**Source material:**

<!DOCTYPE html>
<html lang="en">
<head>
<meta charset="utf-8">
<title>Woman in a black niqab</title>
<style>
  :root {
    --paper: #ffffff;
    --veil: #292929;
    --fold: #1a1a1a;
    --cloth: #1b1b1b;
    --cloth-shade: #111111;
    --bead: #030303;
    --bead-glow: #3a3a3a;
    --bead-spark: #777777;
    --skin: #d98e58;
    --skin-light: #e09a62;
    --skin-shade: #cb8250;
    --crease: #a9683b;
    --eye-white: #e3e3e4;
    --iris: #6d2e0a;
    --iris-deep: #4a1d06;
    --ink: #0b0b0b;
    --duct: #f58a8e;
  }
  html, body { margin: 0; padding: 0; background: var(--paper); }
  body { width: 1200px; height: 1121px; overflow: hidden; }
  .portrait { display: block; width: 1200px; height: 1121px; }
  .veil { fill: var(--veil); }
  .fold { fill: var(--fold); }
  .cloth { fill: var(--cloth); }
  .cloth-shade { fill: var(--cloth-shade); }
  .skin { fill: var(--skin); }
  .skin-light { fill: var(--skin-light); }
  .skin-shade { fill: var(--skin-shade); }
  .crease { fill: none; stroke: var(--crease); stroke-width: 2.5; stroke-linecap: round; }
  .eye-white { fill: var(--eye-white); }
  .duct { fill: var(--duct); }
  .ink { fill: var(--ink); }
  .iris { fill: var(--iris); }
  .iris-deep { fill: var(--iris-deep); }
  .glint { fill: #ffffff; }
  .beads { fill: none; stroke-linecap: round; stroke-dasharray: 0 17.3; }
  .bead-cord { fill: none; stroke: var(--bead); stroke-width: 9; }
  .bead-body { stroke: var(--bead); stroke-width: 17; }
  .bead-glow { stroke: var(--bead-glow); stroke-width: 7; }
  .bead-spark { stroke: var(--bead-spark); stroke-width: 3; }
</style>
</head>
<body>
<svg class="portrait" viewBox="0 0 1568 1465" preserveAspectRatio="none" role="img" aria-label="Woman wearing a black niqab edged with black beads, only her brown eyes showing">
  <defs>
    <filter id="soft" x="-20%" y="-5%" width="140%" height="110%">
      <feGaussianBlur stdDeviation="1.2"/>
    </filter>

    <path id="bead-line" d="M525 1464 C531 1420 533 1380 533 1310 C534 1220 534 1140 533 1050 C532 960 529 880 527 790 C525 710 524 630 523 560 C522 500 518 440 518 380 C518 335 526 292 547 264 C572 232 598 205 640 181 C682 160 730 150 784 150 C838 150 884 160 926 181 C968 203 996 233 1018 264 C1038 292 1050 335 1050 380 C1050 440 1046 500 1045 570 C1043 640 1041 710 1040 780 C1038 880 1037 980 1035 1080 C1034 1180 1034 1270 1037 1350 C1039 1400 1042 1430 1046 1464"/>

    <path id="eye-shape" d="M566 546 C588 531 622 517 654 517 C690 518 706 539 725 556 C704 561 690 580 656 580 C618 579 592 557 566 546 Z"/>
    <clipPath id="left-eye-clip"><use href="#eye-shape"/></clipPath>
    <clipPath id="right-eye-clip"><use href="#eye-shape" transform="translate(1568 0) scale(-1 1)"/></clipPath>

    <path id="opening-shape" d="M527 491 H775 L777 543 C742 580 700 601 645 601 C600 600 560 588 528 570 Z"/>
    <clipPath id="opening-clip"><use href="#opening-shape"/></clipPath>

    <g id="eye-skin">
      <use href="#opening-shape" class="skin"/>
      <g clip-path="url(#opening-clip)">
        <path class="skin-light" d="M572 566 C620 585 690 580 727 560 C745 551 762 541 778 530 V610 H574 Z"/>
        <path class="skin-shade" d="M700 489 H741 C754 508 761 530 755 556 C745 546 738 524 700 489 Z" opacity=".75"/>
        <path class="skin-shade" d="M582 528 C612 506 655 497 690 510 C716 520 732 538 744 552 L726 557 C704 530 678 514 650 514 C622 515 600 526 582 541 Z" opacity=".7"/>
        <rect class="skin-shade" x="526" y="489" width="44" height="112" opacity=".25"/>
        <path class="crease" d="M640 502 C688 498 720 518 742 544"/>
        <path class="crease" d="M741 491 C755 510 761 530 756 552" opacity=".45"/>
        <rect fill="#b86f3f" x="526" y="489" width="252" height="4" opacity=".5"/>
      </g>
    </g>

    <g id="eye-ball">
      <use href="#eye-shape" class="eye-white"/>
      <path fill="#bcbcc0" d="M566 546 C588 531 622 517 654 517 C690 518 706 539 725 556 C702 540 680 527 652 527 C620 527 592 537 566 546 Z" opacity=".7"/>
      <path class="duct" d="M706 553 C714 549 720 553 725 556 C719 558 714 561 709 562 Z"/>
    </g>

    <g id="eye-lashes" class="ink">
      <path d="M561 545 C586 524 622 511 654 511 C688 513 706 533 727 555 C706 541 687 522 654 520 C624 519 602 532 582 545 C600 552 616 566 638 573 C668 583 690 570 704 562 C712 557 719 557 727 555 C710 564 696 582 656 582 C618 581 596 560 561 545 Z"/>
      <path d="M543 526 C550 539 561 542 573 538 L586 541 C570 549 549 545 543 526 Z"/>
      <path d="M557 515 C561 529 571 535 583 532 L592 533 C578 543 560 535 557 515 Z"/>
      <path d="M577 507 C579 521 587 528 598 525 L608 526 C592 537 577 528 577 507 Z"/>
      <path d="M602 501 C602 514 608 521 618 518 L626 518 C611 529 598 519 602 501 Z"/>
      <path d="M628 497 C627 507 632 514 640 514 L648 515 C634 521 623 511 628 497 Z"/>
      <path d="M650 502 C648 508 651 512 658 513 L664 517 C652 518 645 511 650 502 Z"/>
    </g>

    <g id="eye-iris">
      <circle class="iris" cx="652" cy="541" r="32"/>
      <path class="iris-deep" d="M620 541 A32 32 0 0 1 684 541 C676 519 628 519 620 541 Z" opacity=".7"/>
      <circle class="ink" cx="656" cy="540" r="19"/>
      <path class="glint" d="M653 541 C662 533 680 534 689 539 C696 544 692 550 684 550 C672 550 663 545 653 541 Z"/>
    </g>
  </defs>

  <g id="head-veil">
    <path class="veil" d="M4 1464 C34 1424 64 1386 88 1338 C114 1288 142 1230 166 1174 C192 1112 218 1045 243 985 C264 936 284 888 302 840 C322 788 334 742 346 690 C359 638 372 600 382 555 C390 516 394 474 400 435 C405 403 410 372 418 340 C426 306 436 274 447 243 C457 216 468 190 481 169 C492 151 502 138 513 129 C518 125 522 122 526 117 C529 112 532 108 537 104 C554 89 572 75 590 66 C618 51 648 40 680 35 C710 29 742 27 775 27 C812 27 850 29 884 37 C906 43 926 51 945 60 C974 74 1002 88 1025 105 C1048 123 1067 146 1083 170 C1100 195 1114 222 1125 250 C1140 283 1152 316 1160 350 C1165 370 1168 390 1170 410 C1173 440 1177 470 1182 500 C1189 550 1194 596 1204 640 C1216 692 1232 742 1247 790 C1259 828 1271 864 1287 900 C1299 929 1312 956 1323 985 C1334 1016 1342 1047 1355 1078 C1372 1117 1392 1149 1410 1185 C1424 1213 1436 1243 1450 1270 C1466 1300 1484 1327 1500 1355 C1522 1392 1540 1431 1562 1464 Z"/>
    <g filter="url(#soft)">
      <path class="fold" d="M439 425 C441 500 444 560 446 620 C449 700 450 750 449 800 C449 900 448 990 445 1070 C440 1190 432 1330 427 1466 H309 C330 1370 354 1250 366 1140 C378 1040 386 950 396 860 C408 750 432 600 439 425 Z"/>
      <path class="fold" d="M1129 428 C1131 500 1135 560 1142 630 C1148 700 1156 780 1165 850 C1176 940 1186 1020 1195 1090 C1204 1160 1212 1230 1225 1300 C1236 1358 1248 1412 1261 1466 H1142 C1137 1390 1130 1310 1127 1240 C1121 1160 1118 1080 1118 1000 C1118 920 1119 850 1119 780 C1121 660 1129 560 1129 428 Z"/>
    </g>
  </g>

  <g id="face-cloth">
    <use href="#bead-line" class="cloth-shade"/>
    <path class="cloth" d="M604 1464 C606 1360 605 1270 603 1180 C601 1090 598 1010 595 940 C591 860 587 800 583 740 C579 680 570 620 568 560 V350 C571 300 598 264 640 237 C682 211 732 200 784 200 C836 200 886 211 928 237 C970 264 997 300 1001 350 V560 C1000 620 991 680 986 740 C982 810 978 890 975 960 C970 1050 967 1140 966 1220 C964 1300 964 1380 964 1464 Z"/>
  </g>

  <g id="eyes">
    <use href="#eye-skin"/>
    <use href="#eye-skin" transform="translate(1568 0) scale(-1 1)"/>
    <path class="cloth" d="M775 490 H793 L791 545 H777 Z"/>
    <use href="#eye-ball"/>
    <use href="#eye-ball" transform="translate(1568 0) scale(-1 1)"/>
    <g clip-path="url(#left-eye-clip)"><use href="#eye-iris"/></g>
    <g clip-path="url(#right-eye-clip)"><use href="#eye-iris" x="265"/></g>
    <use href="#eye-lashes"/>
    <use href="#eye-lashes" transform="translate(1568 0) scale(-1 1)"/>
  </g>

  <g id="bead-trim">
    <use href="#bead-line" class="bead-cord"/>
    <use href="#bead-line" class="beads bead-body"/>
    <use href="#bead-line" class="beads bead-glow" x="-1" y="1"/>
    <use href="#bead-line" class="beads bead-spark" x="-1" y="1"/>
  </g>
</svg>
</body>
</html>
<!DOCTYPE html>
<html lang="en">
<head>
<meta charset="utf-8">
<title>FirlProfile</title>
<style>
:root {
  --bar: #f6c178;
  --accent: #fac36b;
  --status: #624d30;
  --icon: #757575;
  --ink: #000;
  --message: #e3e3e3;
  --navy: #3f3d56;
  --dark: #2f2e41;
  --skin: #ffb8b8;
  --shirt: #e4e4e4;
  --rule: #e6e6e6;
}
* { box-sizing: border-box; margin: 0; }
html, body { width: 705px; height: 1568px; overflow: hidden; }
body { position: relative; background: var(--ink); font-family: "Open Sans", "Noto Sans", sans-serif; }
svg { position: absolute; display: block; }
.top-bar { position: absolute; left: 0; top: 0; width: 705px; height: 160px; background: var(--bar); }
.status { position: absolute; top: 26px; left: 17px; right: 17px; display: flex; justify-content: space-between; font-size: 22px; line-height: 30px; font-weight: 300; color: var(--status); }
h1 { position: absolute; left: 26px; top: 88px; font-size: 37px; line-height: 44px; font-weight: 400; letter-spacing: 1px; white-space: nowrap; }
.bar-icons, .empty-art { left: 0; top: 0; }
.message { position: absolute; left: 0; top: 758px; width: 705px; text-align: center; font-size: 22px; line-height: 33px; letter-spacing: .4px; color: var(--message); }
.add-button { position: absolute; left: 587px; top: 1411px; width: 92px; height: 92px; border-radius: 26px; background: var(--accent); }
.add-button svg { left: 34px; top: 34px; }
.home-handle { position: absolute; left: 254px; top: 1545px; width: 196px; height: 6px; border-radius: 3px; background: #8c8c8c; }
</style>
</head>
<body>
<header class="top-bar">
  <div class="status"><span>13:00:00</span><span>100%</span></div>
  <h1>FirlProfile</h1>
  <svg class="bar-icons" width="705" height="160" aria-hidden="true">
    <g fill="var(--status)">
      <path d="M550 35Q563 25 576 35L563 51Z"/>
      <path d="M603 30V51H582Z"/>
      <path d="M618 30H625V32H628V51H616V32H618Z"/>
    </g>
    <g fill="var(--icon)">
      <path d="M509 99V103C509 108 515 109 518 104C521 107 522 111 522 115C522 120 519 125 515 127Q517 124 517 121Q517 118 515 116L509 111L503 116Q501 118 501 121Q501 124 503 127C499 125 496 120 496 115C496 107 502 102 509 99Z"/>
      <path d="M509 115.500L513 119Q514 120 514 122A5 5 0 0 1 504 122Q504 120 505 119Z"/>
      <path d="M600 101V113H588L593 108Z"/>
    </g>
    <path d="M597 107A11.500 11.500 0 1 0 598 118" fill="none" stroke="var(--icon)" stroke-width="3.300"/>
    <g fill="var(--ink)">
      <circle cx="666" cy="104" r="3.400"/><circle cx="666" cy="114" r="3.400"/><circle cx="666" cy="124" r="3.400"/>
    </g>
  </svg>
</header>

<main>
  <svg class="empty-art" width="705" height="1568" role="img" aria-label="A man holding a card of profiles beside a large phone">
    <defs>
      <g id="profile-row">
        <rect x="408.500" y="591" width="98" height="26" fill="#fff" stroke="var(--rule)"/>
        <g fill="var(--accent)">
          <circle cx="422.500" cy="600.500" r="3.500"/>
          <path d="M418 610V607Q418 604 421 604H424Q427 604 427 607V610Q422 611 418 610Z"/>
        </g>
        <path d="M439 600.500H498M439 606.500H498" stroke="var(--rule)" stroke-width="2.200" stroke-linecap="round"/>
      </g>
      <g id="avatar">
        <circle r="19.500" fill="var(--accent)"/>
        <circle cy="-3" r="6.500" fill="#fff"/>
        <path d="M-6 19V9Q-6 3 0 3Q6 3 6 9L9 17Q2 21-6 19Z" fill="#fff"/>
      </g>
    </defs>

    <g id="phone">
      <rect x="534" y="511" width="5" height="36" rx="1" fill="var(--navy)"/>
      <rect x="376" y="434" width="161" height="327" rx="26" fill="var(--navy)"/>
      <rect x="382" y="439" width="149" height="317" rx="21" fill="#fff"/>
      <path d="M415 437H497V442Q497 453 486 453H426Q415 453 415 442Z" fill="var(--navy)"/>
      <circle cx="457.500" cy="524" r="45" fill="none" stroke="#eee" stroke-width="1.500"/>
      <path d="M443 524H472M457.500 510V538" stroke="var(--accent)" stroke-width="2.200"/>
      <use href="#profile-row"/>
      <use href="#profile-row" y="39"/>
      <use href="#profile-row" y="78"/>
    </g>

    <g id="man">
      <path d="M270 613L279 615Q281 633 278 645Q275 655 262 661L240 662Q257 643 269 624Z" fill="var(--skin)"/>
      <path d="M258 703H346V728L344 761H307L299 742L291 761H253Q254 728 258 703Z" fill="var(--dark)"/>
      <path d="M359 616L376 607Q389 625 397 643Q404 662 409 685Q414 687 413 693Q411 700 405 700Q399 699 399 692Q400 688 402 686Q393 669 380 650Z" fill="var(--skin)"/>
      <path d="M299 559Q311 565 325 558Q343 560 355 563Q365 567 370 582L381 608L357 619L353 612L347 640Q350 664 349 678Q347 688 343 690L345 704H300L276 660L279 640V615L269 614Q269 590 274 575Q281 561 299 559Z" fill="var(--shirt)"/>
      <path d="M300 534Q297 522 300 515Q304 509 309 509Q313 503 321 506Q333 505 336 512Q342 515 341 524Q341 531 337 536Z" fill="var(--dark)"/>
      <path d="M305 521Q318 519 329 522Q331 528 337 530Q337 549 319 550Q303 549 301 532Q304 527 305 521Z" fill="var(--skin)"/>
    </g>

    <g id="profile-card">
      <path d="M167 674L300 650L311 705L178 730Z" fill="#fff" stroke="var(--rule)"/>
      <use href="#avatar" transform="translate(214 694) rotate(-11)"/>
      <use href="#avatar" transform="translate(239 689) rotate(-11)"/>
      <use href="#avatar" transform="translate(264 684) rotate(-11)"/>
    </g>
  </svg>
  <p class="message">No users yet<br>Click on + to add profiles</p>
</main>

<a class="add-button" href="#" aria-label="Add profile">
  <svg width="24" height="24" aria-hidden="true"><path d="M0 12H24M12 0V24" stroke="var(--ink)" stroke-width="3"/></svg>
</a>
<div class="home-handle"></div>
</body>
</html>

**Exercise objective:** Lines holding "navy" in the data above: copy each of them.

**Answer for the task:**
  --navy: #3f3d56;
      <rect x="534" y="511" width="5" height="36" rx="1" fill="var(--navy)"/>
      <rect x="376" y="434" width="161" height="327" rx="26" fill="var(--navy)"/>
      <path d="M415 437H497V442Q497 453 486 453H426Q415 453 415 442Z" fill="var(--navy)"/>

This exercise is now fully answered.